The cost of living for the average person has gone up exponentially while the quality of living has gone down making achieving the American Dream with a stable life hard. A survey done by Parade in 2010 of middle class Americans says, “nearly 83% say that there is not much left to save after they’ve paid their bills”(Wallechinsky). The average American adult has heaps of bills ranging from rent to credit card debt, car insurance, and student loans. Despite earning hundreds to thousands of dollars each month, many adults in America live paycheck to paycheck. Not because they lack knowledge about saving or spending money responsibly, but as the result of our capitalist society that makes most basic necessities expensive. Concerning the well-being of the working class, scholars say, “We believe that the economy runs better when people aren’t forced to choose between paying rent, buying food or getting medicine. Yet too many are compelled to do just that”(Kucik et. al). Currently, millions of Americans are living without access to the bare minimum essentials and are struggling to find a balance to afford them. Due to these living conditions, the American dream is one of stability and finding a job with a respectable salary, but even that seems to be difficult to achieve. The American Dream has also been one of great opportunity and choice, but the reality of America makes the dream harder to achieve.
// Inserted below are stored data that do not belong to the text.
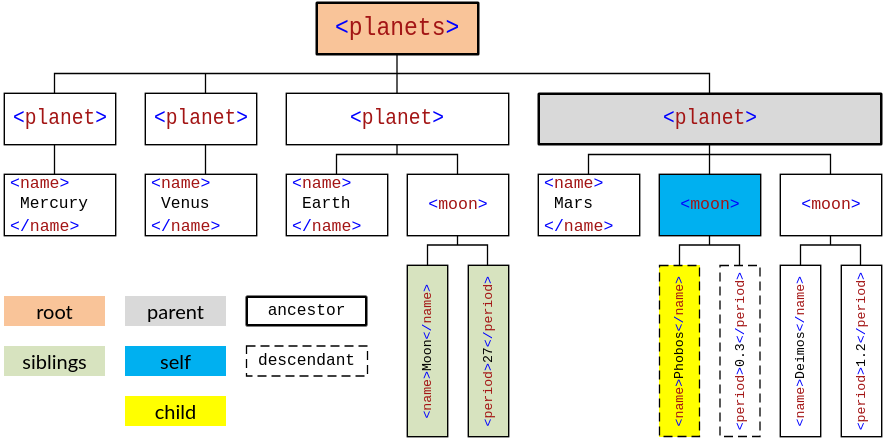
<!DOCTYPE html>
<html lang="en">
<head>
<meta charset="utf-8">
<title>XML tree axes</title>
<style>
:root {
  --ink: #000;
  --bracket: #00f;
  --tag-name: #a31515;
  --root: #f9c499;
  --parent: #d9d9d9;
  --siblings: #d7e3bf;
  --self: #00b0f0;
  --child: #ff0;
}
* { box-sizing: border-box; }
html, body { margin: 0; background: #fff; }
.tree {
  position: relative;
  width: 883px;
  height: 438px;
  overflow: hidden;
  color: var(--ink);
  font: 16.3px/21.3px "Liberation Mono", monospace;
}
.wires { position: absolute; inset: 0; fill: none; stroke: var(--ink); stroke-width: 1.3; }
.dashes { stroke-dasharray: 9 5; }
.node {
  position: absolute;
  left: var(--x);
  width: var(--w);
  display: flex;
  align-items: center;
  justify-content: center;
  white-space: pre;
  background: #fff;
  border: 1px solid var(--ink);
  box-shadow: 0 0 0 .4px var(--ink);
}
.top { top: 2px; height: 53px; font-size: 23px; }
.planet { top: 93px; height: 52px; font-size: 19.6px; }
.top span, .planet span { transform: scaleY(1.13); }
.name, .moon { top: 174px; height: 62px; }
.name { flex-direction: column; align-items: flex-start; padding-left: 5px; font-size: 16.5px; }
.name b { padding-left: 10px; font-size: 16.2px; }
.moon { font-size: 16.5px; }
.leaf { top: 265px; height: 172px; width: 41px; font-size: 13.2px; line-height: 16px; }
.leaf span { writing-mode: vertical-rl; transform: rotate(180deg); }
.node span { color: var(--bracket); }
.node i { color: var(--tag-name); font-style: normal; }
.node b { color: var(--ink); font-weight: 400; }
.is-root { background: var(--root); }
.is-parent { background: var(--parent); }
.is-siblings { background: var(--siblings); }
.is-self { background: var(--self); }
.is-child { background: var(--child); }
.is-ancestor { border: 2.7px solid var(--ink); box-shadow: 0 0 0 .5px var(--ink); border-radius: 1px; }
.is-descendant { border: 0; box-shadow: none; }
.legend {
  position: absolute;
  left: 4px;
  top: 296px;
  display: grid;
  grid-template-columns: 101px 101px 121px;
  grid-auto-rows: 30px;
  gap: 20px;
  margin: 0;
  padding: 0;
  list-style: none;
}
.legend li { display: flex; align-items: center; justify-content: center; font: 20px/30px Lato, sans-serif; }
.legend .outline { font: 16.2px/30px "Liberation Mono", monospace; }
.legend .is-child { grid-column: 2; }
</style>
</head>
<body>
<main class="tree">
  <svg class="wires" width="883" height="438" aria-hidden="true">
    <path d="M397 54V94M54.500 94V73.500H709.500V94M205.500 73.500V94"/>
    <path d="M54.500 144V175M205.500 144V175"/>
    <path d="M397 144V154.500M336.500 175V154.500H457.500V175"/>
    <path d="M709.500 144V175M588.500 175V154.500H830.500V175"/>
    <path d="M457.500 235V245M427.500 266V245H487.500V266"/>
    <path d="M709.500 235V245M679.500 266V245H739.500V266"/>
    <path d="M830.500 235V245M800.500 266V245H860.500V266"/>
  </svg>

  <div class="node top is-root is-ancestor" style="--x:316px;--w:163px"><span>&lt;<i>planets</i>&gt;</span></div>

  <div class="node planet" style="--x:4px;--w:112px"><span>&lt;<i>planet</i>&gt;</span></div>
  <div class="node planet" style="--x:145px;--w:112px"><span>&lt;<i>planet</i>&gt;</span></div>
  <div class="node planet" style="--x:286px;--w:223px"><span>&lt;<i>planet</i>&gt;</span></div>
  <div class="node planet is-parent is-ancestor" style="--x:538px;--w:344px"><span>&lt;<i>planet</i>&gt;</span></div>

  <div class="node name" style="--x:4px;--w:112px"><span>&lt;<i>name</i>&gt;</span><b>Mercury</b><span>&lt;/<i>name</i>&gt;</span></div>
  <div class="node name" style="--x:145px;--w:112px"><span>&lt;<i>name</i>&gt;</span><b>Venus</b><span>&lt;/<i>name</i>&gt;</span></div>
  <div class="node name" style="--x:286px;--w:102px"><span>&lt;<i>name</i>&gt;</span><b>Earth</b><span>&lt;/<i>name</i>&gt;</span></div>
  <div class="node moon" style="--x:407px;--w:102px"><span>&lt;<i>moon</i>&gt;</span></div>
  <div class="node name" style="--x:538px;--w:102px"><span>&lt;<i>name</i>&gt;</span><b>Mars</b><span>&lt;/<i>name</i>&gt;</span></div>
  <div class="node moon is-self" style="--x:659px;--w:102px"><span>&lt;<i>moon</i>&gt;</span></div>
  <div class="node moon" style="--x:780px;--w:102px"><span>&lt;<i>moon</i>&gt;</span></div>

  <div class="node leaf is-siblings" style="--x:407px"><span>&lt;<i>name</i>&gt;<b>Moon</b>&lt;/<i>name</i>&gt;</span></div>
  <div class="node leaf is-siblings" style="--x:468px"><span>&lt;<i>period</i>&gt;<b>27</b>&lt;/<i>period</i>&gt;</span></div>
  <div class="node leaf is-child is-descendant" style="--x:659px"><span>&lt;<i>name</i>&gt;<b>Phobos</b>&lt;/<i>name</i>&gt;</span></div>
  <div class="node leaf is-descendant" style="--x:720px"><span>&lt;<i>period</i>&gt;<b>0.3</b>&lt;/<i>period</i>&gt;</span></div>
  <div class="node leaf" style="--x:780px"><span>&lt;<i>name</i>&gt;<b>Deimos</b>&lt;/<i>name</i>&gt;</span></div>
  <div class="node leaf" style="--x:841px"><span>&lt;<i>period</i>&gt;<b>1.2</b>&lt;/<i>period</i>&gt;</span></div>

  <ul class="legend">
    <li class="is-root">root</li>
    <li class="is-parent">parent</li>
    <li class="outline is-ancestor">ancestor</li>
    <li class="is-siblings">siblings</li>
    <li class="is-self">self</li>
    <li class="outline is-descendant">descendant</li>
    <li class="is-child">child</li>
  </ul>

  <svg class="wires dashes" width="883" height="438" aria-hidden="true">
    <rect x="659.500" y="265.500" width="40" height="171"/>
    <rect x="720" y="265.500" width="40" height="171"/>
    <rect x="246.500" y="346" width="121" height="30"/>
  </svg>
</main>
</body>
</html>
When it comes to achieving the American Dream certain groups of people are less inclined to accomplish it due to the circumstances they were born into. Within the long history of America it is clear that Black Americans have not had the same opportunities as their white counterparts, “But the most pernicious racial divide today is in social mobility: in the opportunity gap between a child born white, and a child born black”(Reeves). Due to systematic racism, African Americans are more likely to be born into poverty and less likely to escape from it. Despite them working very hard, Black Americans do not enjoy the same privileges that White Americans do, as a result of the color of their skin. According to a study done in 2019, “More than half (56%) of Americans say being black hurts people’s ability to get ahead”(Horowitz et. al). In the land of equality and liberty, many are still held back or being discriminated against for simply looking different from the majority. With about over 164 million Americans agreeing with this notion, the majority of the reason is due to the lack of access to good schooling, fewer higher-paying jobs willing to hire African Americans, and the overall racial discrimination. Minorities within America have disadvantages when it comes to achieving the American Dream because of a racial gap and a lack of social mobility.
The American Dream in theory is great as it gives people the opportunity or freedom to do what they wish but it is not always realistic. For example, an immigrant from a struggling country seeking a better life for themselves and their children believes, “that hard work will pay off and that each successive generation is better” (Lopez et al). Due to their belief in the American dream immigrants are significantly more optimistic about their children succeeding in life. However, the realities of America are not that different from those of their home country, and it has its own set of problems. Speaking of immigrants who haven't fully accepted, “America’s dominant secular and material culture that views credentials as the central goal of life and individual liberty as the central form of meaning”(Arnade). The propaganda surrounding the American Dream evokes a sense of great freedom and choice, even though it is rife with deep-seated problems. Immigrants have a mentality that America will make us happy and provide for the future generations of our families, but if you are not already highly educated or come from a legacy bearing family, it is difficult to achieve generational wealth. Also, even American citizens have struggles achieving the American Dream as many live paycheck to paycheck and can hardly afford to eat dinner and pay rent. While the American Dream seems to be an opulence life, it is hardly achievable for many including American citizens.
Although core ideals of the American dream still exist like opportunity and freedom it still seems to not meet the expectations of individuals as some goals are unreachable due to disadvantages. The Americans Dream to be thought of as people in America have the equal opportunity to enjoy their lives in the pursuit of happiness. However, in the current times of economic shortages and racial discrimination, the American Dream is harder to achieve.